Conference contribution, 2014
Many buildings in Sweden are in need of renovation in order to meet the current standards of energy use in buildings. Particularly challenging are old listed buildings, the majority built before 1950, because the renovation is restricted to the parts that do not change the appearance of the building. This paper presents experiences gained during the renovation of a listed building where aging of materials, movements and settlements during the building operation have left trails in form of air leakage paths that are difficult to cover by renovation. The aim of the work is to bring up certain issues related to air movements in old houses that are not necessarily present in new ones. In the renovation project in question, efforts were made to seal the exterior walls with polyethylene foil before additional insulation in form of vacuum insulating panels was installed. The blower door tests taken in the apartments showed that the air permeability of the building remained basically unchanged after the retrofit. Complementary diagnostics with thermal imaging camera revealed that air leakage paths in intermediate floors and interior walls substantially contributed to the overall air leakage of the building. It was then concluded that the blower door tests alone were not sufficient for the estimation of the air permeability of the building.
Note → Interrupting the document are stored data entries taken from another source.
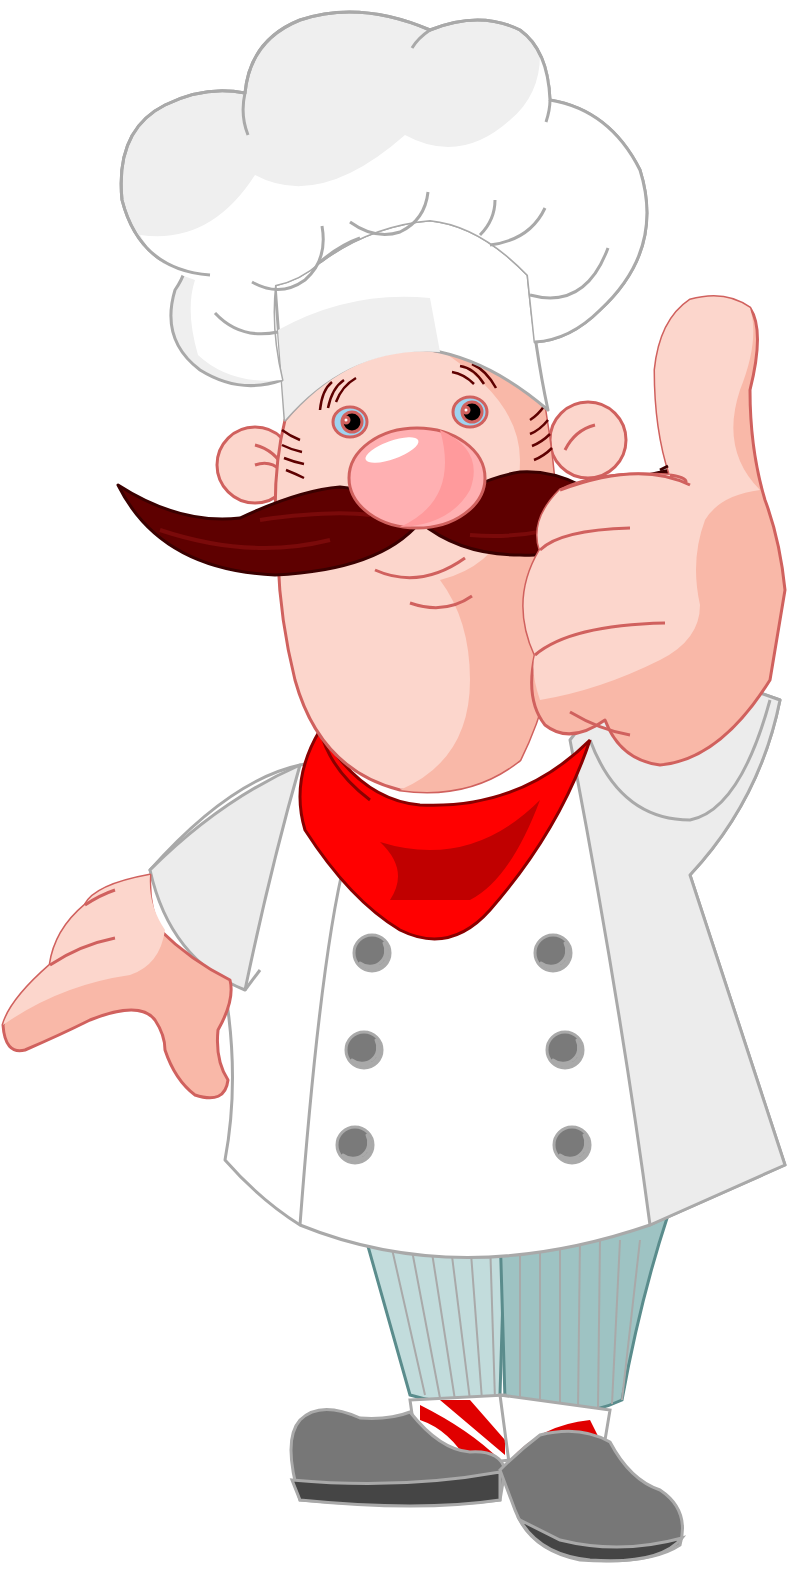
<!DOCTYPE html>
<html lang="en">
<head>
<meta charset="utf-8">
<title>Chef Thumbs Up</title>
<style>
:root{
  --line:#a9a9a9;
  --hat:#efefef;
  --hat-shade:#ffffff;
  --skin:#fcd6cc;
  --skin-shade:#f9b8a8;
  --skin-line:#d0615e;
  --nose:#ffb0b2;
  --nose-shade:#ff9a9c;
  --stache:#5e0000;
  --stache-shade:#7a0a0a;
  --scarf:#ff0000;
  --scarf-dark:#c00000;
  --jacket:#ffffff;
  --jacket-shade:#ececec;
  --button:#7a7a7a;
  --pants:#c2dcdc;
  --pants-shade:#9ec3c3;
  --pants-line:#5a8c8c;
  --shoe:#777777;
  --shoe-dark:#454545;
  --sock:#e00000;
}
html,body{margin:0;padding:0;width:800px;height:1591px;overflow:hidden;background:#fff}
svg{display:block}
</style>
</head>
<body>
<svg width="800" height="1591" viewBox="0 0 800 1591" xmlns="http://www.w3.org/2000/svg">
<defs>
  <g id="jacket-button">
    <circle r="18" fill="var(--button)" stroke="var(--line)" stroke-width="3"/>
    <path d="M-12 10 A16 16 0 0 0 12 -10 A14 14 0 0 1 -12 10Z" fill="#3e3e3e"/>
  </g>
  <g id="eye">
    <ellipse rx="17" ry="15" fill="#9fd4f0" stroke="var(--skin-line)" stroke-width="3"/>
    <circle cx="2" r="10" fill="#000"/>
    <circle cx="-4" cy="-2" r="3" fill="#fff"/>
  </g>
</defs>

<g id="pants" stroke="var(--pants-line)" stroke-width="3">
  <path d="M362 1225 L410 1395 Q460 1410 500 1395 L505 1230Z" fill="var(--pants)"/>
  <path d="M500 1230 L505 1400 Q570 1425 622 1400 Q640 1300 668 1215Z" fill="var(--pants-shade)"/>
  <g stroke="var(--line)" stroke-width="2" fill="none">
    <path d="M390 1240 L425 1395M410 1240 L440 1398M430 1240 L455 1400M450 1240 L470 1400M470 1240 L482 1400M490 1240 L495 1400M520 1240 L520 1405M540 1240 L540 1410M560 1240 L560 1412M580 1240 L578 1410M600 1240 L598 1408M620 1240 L612 1404M640 1240 L622 1400"/>
  </g>
</g>

<g id="shoes" stroke="var(--line)" stroke-width="3">
  <path d="M410 1400 L505 1395 L510 1460 L420 1470Z" fill="#fff"/>
  <path d="M420 1405 Q470 1430 500 1460 L470 1465 Q450 1430 420 1420Z M440 1400 L470 1400 L505 1440 L505 1455Z" fill="var(--sock)" stroke="none"/>
  <path d="M500 1395 L610 1410 L600 1470 L510 1470Z" fill="#fff"/>
  <path d="M510 1460 Q540 1425 590 1420 L600 1440 Q550 1445 520 1470Z" fill="var(--sock)" stroke="none"/>
  <path d="M300 1500 Q282 1440 300 1420 Q320 1400 360 1418 Q390 1420 410 1412 Q440 1450 470 1452 Q500 1450 505 1470 L500 1500 Q420 1510 300 1500Z" fill="var(--shoe)"/>
  <path d="M292 1480 Q400 1490 500 1472 L500 1500 Q420 1512 300 1500Z" fill="var(--shoe-dark)"/>
  <path d="M500 1470 Q520 1450 540 1435 Q580 1425 610 1442 Q630 1480 660 1490 Q690 1510 680 1545 Q650 1565 580 1560 Q530 1550 515 1510Z" fill="var(--shoe)"/>
  <path d="M520 1520 Q540 1555 590 1560 Q660 1565 682 1538 Q620 1555 560 1540Z" fill="var(--shoe-dark)"/>
</g>

<g id="jacket" stroke="var(--line)" stroke-width="3" stroke-linejoin="round">
  <path d="M300 765 Q230 780 150 870 L225 990 Q240 1080 225 1160 Q260 1200 300 1225 Q460 1290 650 1225 L785 1165 L690 875 Q760 800 780 700 L640 650 Q560 720 300 765Z" fill="var(--jacket)"/>
  <path d="M570 740 Q620 1000 650 1225 L785 1165 L690 875 Q760 800 780 700 L640 650Z" fill="var(--jacket-shade)"/>
  <path d="M150 870 Q220 800 300 765 Q270 870 245 990 Q170 960 150 870Z" fill="var(--jacket-shade)"/>
  <path d="M300 1225 Q320 960 345 860" fill="none"/>
  <path d="M245 990 L260 970" fill="none"/>
  <path d="M590 740 Q620 820 690 820 Q740 810 770 700" fill="none"/>
  <use href="#jacket-button" x="372" y="953"/>
  <use href="#jacket-button" x="553" y="953"/>
  <use href="#jacket-button" x="364" y="1050"/>
  <use href="#jacket-button" x="565" y="1050"/>
  <use href="#jacket-button" x="355" y="1145"/>
  <use href="#jacket-button" x="572" y="1145"/>
</g>

<g id="left-hand" stroke="var(--skin-line)" stroke-width="3" stroke-linejoin="round">
  <path d="M150 875 Q95 885 85 905 Q55 930 50 965 Q10 1000 3 1025 Q5 1055 25 1050 Q60 1035 90 1020 Q140 1000 155 1020 Q165 1035 165 1050 Q175 1080 195 1095 Q225 1105 228 1080 Q215 1060 218 1030 Q235 1000 230 980 Q190 960 160 930 Q148 905 150 875Z" fill="var(--skin-shade)"/>
  <path d="M150 875 Q95 885 85 905 Q55 930 50 965 Q10 1000 3 1025 Q60 985 130 975 Q160 965 165 930 Q148 905 150 875Z" fill="var(--skin)" stroke="none"/>
  <path d="M85 905 Q100 895 115 890M50 965 Q80 945 115 938" fill="none"/>
</g>

<g id="scarf" stroke="#8a0000" stroke-width="3">
  <path d="M320 730 Q290 780 305 830 Q350 900 400 930 Q450 955 490 910 Q560 830 590 740 Q520 810 420 805 Q360 800 320 730Z" fill="var(--scarf)"/>
  <path d="M380 842 Q470 870 540 800 Q510 880 470 900 L390 900 Q410 870 380 842Z" fill="var(--scarf-dark)" stroke="none"/>
  <path d="M320 730 Q330 770 370 800" fill="none"/>
</g>

<g id="head" stroke="var(--skin-line)" stroke-width="3">
  <circle cx="255" cy="465" r="38" fill="var(--skin)"/>
  <path d="M255 445 Q275 450 285 470M255 465 Q270 460 280 470" fill="none"/>
  <circle cx="588" cy="440" r="38" fill="var(--skin)"/>
  <path d="M595 425 Q575 430 565 450" fill="none"/>
  <path d="M285 420 Q350 340 430 350 Q510 360 545 410 Q560 500 560 600 Q555 690 520 760 Q470 800 400 790 Q320 770 295 680 Q280 620 278 560 Q270 480 285 420Z" fill="var(--skin)"/>
  <path d="M440 350 Q510 360 545 410 Q560 500 560 600 Q555 690 520 760 Q470 800 400 790 Q470 760 470 680 Q470 620 440 580 Q520 560 520 460 Q520 400 440 350Z" fill="var(--skin-shade)" stroke="none"/>
  <use href="#eye" x="350" y="422"/>
  <use href="#eye" x="470" y="412"/>
  <g fill="none" stroke="var(--stache)" stroke-width="2.5">
    <path d="M320 410 Q322 390 332 382M328 408 Q332 388 344 380M336 402 Q342 386 356 378"/>
    <path d="M452 372 Q464 374 474 384M460 366 Q474 368 484 384M472 364 Q486 370 496 388"/>
    <path d="M282 430 Q290 436 300 440M282 445 Q292 450 302 452M284 458 Q294 462 304 464M286 470 Q296 474 304 478"/>
    <path d="M545 405 Q538 415 530 420M548 420 Q540 430 530 434M550 434 Q542 442 532 446M552 448 Q544 456 534 460"/>
  </g>
  <path d="M375 570 Q420 590 465 558M410 603 Q445 615 472 596" fill="none"/>
</g>

<g id="mustache" stroke="#3a0000" stroke-width="3" stroke-linejoin="round">
  <path d="M118 485 Q180 525 240 518 Q300 490 340 487 Q380 490 420 522 Q380 570 275 575 Q160 570 118 485Z" fill="var(--stache)"/>
  <path d="M420 522 Q470 480 520 472 Q550 470 580 485 Q630 480 670 470 Q610 560 520 555 Q460 555 420 522Z" fill="var(--stache)"/>
  <path d="M160 530 Q250 560 330 540 M260 520 Q330 510 370 515 M470 535 Q530 540 580 520" fill="none" stroke="var(--stache-shade)" stroke-width="4"/>
</g>

<g id="nose" stroke="var(--skin-line)" stroke-width="3">
  <ellipse cx="417" cy="478" rx="68" ry="50" fill="var(--nose)"/>
  <path d="M440 430 Q485 450 470 490 Q450 525 400 527 Q460 500 440 430Z" fill="var(--nose-shade)" stroke="none"/>
  <ellipse cx="392" cy="450" rx="28" ry="9" transform="rotate(-20 392 450)" fill="#fff" stroke="none"/>
</g>

<g id="right-hand" stroke="var(--skin-line)" stroke-width="3" stroke-linejoin="round">
  <path d="M605 720 Q620 760 660 765 Q720 760 770 680 L785 590 Q780 540 765 500 Q750 450 750 390 Q765 330 750 308 Q725 290 690 300 Q660 320 655 370 Q655 430 670 475 Q600 470 560 490 Q530 520 540 550 Q510 600 535 655 Q525 700 545 725 Q570 745 605 720Z" fill="var(--skin-shade)"/>
  <path d="M690 300 Q725 290 750 308 Q760 340 740 390 Q720 450 760 490 Q720 495 705 520 Q690 560 700 605 Q700 640 660 660 Q600 690 540 700 Q530 670 535 655 Q510 600 540 550 Q530 520 560 490 Q600 470 670 475 Q655 430 655 370 Q660 320 690 300Z" fill="var(--skin)" stroke="none"/>
  <path d="M670 475 Q690 478 685 484M540 550 Q560 530 630 528M535 655 Q570 625 665 623M570 712 Q600 730 630 735M560 490 Q640 460 690 485" fill="none"/>
  <path d="M660 470 L668 466" fill="none" stroke="#3a0000"/>
</g>

<g id="hat" stroke="var(--line)" stroke-width="3" stroke-linejoin="round">
  <path d="M285 420 L275 285 Q300 280 320 262 Q370 225 430 220 Q480 225 528 275 Q535 350 548 410 Q490 360 430 350 Q350 345 285 420Z" fill="var(--hat-shade)"/>
  <path d="M278 330 Q350 290 430 298 L440 352 Q350 345 285 420Z" fill="var(--hat)" stroke="none"/>
  <path d="M210 275 Q140 270 122 200 Q115 130 165 105 Q205 85 245 93 Q250 40 300 20 Q360 0 430 30 Q480 10 520 30 Q548 50 550 100 Q610 110 640 170 Q665 250 600 310 Q570 340 535 342 L528 275 Q480 225 430 220 Q370 225 320 262 Q300 280 275 285 Q270 330 282 380 Q240 395 200 370 Q160 340 175 290 Q182 280 185 270Z" fill="var(--hat)"/>
  <path d="M140 235 Q210 245 255 175 Q320 210 405 135 Q460 165 510 120 Q540 95 540 55 Q552 75 550 100 Q610 110 640 170 Q665 250 600 310 Q570 340 535 342 L528 275 Q480 225 430 220 Q370 225 320 262 Q300 280 275 285 Q270 330 282 380 Q230 385 198 355 Q185 310 195 280 Q160 270 140 235Z" fill="var(--hat-shade)" stroke="none"/>
  <path d="M210 275 Q140 270 122 200 Q115 130 165 105 Q205 85 245 93 Q250 40 300 20 Q360 0 430 30 Q480 10 520 30 Q548 50 550 100 Q610 110 640 170 Q665 250 600 310 Q570 340 535 342" fill="none"/>
  <g fill="none">
    <path d="M245 93 Q240 115 248 135M430 30 Q418 38 412 48M550 100 Q550 110 546 122"/>
    <path d="M350 222 Q375 240 400 232 Q425 220 428 192M252 282 Q280 298 305 280 Q328 260 322 226M215 313 Q240 340 278 332"/>
    <path d="M320 262 Q340 245 360 238M480 235 Q495 220 495 200M490 245 Q530 240 545 208M530 295 Q585 310 608 248"/>
  </g>
</g>
</svg>
</body>
</html>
In addition, hygrothermal measurements in exterior walls showed that new air leakage paths were created between the old wall and the additional insulation. By using numerical simulations, it has been proven that it is the outdoor air that flows through these new air paths, which is advantageous from the moisture safety point of view. However, the flow of outdoor air through the exterior wall increases the overall thermal transmittance of the wall and thus decreases the effects of additional insulation.
increased thermal transmittance
hidden air leakage paths